Take this flap over the URDS. Burned by a few previous incidents, India said they didn’t want it this Test series, even though Sri Lanka, the home team, did. Now, we can disagree about this (and we have; see here). But I think it’s ridiculous to make assertions about which team made the right decision based on one successful appeal within the first half-hour on the first day in the First Test. That is, however, precisely what Grieg just did, after A. Mithun gave a good shout for LBW against T. Dilshan. “That would have been one for India,” Grieg said. “Maybe they made the wrong decision.” (Maybe, but the sample here is very, very small.)
He then went on to say that the “ICC needed to get its act together,” and allow home teams to choose the URDS if they wanted. Again: ridiculous. Yes, some teams haven’t figured out the URDS, but it may just be that captains, already burdened with a long array of choices, do not want to confront another one (should we appeal the umpire’s decision? Where did that ball land? Should we save them?). Besides, it’s not as if the URDS is perfect; there have been more than a few quibbles that batsmen can be found both in and out on the same ball depending on how inconclusive TV replays can be.

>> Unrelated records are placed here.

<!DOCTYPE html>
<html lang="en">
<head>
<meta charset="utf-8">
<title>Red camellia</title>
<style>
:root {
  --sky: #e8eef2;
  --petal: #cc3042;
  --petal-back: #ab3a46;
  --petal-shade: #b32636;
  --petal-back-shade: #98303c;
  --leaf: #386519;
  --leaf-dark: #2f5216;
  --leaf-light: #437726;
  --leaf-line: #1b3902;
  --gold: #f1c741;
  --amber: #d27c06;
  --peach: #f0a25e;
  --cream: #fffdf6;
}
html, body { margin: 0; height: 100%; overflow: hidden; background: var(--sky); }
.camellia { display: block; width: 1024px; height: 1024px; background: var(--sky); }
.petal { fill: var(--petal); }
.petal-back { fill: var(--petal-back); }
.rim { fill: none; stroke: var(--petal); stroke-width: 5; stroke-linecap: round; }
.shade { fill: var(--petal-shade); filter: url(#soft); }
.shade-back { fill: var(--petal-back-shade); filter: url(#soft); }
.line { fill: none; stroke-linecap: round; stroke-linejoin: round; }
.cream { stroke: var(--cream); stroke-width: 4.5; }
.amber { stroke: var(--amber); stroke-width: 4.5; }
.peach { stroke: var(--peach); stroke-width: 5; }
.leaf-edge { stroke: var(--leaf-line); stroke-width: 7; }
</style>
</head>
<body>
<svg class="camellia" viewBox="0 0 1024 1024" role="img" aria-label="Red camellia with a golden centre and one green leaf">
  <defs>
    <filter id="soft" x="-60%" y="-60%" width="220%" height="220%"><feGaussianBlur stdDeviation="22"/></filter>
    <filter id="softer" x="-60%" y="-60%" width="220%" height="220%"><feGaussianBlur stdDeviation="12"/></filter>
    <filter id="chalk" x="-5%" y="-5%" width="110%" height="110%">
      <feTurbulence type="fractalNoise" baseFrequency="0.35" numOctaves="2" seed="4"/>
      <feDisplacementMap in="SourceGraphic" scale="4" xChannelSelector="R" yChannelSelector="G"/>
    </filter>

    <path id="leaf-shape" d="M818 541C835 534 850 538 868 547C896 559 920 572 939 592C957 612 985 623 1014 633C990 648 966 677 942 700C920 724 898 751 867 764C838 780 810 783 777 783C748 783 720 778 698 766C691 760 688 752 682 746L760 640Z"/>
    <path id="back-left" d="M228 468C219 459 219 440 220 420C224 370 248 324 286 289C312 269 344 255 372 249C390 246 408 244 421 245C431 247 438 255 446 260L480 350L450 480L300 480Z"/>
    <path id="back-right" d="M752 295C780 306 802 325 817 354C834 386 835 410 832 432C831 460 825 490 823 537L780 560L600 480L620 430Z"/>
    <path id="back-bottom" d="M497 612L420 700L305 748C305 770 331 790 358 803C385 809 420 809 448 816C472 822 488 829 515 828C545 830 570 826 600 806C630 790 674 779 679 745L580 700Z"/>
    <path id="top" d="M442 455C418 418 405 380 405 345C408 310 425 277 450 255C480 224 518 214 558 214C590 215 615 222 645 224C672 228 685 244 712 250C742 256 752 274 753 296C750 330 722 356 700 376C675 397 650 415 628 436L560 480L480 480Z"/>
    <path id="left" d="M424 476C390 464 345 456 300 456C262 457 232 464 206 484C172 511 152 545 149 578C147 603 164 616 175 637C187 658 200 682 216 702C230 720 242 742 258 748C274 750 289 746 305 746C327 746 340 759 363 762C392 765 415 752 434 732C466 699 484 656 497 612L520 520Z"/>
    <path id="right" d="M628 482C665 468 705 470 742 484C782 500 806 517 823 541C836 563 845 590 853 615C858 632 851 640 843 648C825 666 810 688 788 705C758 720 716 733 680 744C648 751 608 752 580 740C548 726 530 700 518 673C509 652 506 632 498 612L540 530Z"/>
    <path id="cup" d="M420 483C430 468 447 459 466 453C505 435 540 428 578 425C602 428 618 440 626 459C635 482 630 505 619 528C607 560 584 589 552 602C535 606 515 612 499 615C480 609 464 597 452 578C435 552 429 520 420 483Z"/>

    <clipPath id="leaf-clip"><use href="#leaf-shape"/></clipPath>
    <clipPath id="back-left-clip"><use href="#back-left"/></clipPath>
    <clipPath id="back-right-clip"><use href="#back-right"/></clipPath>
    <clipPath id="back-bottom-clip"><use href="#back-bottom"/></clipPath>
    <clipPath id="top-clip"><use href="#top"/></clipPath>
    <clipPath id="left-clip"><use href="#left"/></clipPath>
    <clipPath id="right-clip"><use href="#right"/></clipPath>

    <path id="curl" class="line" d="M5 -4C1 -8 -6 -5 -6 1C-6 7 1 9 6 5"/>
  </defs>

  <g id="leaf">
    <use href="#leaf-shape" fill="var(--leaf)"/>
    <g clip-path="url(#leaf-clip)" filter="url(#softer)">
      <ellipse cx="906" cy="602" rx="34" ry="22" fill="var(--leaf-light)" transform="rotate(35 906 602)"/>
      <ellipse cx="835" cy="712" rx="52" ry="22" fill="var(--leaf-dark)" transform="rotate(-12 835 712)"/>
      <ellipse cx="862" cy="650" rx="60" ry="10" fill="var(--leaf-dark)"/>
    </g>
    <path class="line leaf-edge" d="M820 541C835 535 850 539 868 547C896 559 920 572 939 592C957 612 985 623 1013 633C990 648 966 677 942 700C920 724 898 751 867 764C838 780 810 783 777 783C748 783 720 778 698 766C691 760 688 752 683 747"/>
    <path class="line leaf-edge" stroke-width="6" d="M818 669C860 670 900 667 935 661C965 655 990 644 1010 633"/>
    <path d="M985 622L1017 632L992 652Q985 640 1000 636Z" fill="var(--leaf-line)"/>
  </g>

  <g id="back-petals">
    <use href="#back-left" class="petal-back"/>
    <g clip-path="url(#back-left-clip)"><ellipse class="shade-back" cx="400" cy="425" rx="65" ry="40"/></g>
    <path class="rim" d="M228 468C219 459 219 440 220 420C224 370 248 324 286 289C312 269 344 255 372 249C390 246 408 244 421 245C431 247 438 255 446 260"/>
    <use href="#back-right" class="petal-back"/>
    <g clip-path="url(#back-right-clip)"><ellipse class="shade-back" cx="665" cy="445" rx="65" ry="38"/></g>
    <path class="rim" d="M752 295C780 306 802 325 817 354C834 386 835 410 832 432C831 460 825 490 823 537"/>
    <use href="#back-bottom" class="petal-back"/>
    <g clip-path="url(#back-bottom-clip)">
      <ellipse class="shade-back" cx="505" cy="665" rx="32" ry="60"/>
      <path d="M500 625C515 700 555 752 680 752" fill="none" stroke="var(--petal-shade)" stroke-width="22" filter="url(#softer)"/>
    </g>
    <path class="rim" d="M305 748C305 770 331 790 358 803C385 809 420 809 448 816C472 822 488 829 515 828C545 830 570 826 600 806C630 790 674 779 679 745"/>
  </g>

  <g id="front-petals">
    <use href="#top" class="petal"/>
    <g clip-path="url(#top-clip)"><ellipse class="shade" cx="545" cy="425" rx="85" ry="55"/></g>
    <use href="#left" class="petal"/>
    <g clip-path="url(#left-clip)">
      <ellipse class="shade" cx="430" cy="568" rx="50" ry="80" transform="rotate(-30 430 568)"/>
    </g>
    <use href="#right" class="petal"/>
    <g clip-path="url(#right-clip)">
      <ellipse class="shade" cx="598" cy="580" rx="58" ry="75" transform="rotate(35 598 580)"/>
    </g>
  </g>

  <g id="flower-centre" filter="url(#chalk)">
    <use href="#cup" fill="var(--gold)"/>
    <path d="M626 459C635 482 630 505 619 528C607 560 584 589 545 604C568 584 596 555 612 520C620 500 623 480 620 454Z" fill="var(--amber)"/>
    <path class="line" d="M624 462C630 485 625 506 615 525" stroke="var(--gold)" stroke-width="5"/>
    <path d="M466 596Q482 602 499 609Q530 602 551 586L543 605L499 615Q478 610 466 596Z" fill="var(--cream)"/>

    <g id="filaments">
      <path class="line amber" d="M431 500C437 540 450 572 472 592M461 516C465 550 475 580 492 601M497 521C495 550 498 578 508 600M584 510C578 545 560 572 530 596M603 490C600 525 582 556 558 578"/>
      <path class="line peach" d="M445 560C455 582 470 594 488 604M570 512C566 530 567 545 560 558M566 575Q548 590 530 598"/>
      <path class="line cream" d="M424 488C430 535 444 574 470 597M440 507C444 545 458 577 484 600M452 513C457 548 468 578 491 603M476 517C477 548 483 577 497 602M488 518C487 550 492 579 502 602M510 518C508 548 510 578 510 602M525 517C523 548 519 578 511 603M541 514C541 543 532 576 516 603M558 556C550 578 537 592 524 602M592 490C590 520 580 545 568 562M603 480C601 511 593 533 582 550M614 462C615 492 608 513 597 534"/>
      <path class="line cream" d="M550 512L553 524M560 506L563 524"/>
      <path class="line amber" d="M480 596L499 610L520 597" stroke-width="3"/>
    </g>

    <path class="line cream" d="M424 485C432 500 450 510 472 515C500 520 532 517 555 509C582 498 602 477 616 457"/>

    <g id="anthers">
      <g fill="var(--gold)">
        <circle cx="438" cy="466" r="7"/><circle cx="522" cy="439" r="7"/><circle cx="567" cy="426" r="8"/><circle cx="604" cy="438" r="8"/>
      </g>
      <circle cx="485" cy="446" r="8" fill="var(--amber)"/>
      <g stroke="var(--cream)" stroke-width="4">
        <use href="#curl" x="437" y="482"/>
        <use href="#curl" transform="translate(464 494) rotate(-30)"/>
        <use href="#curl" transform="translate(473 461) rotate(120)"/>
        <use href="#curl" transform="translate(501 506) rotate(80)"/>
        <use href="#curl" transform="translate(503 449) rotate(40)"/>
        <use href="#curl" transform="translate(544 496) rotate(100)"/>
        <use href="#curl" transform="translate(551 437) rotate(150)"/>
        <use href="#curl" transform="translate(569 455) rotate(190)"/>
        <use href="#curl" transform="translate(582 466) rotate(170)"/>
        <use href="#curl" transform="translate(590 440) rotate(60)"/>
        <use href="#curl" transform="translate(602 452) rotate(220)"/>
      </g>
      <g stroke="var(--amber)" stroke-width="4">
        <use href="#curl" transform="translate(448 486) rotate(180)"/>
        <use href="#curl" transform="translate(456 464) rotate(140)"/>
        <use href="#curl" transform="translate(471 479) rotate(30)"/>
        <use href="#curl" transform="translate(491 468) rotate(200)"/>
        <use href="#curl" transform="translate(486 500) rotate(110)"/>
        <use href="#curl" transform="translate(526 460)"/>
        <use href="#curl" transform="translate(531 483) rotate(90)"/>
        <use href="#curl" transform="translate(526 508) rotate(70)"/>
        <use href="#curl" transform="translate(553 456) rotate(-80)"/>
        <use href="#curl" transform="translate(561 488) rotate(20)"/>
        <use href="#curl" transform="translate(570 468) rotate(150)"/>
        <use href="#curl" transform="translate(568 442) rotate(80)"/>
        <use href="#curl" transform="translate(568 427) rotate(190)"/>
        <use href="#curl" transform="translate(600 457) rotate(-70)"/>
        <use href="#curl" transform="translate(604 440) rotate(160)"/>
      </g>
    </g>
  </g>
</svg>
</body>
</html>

And finally: cricket home teams have curators, audience, the ability to quickly call in substitutes — why on earth would you want to give them something more?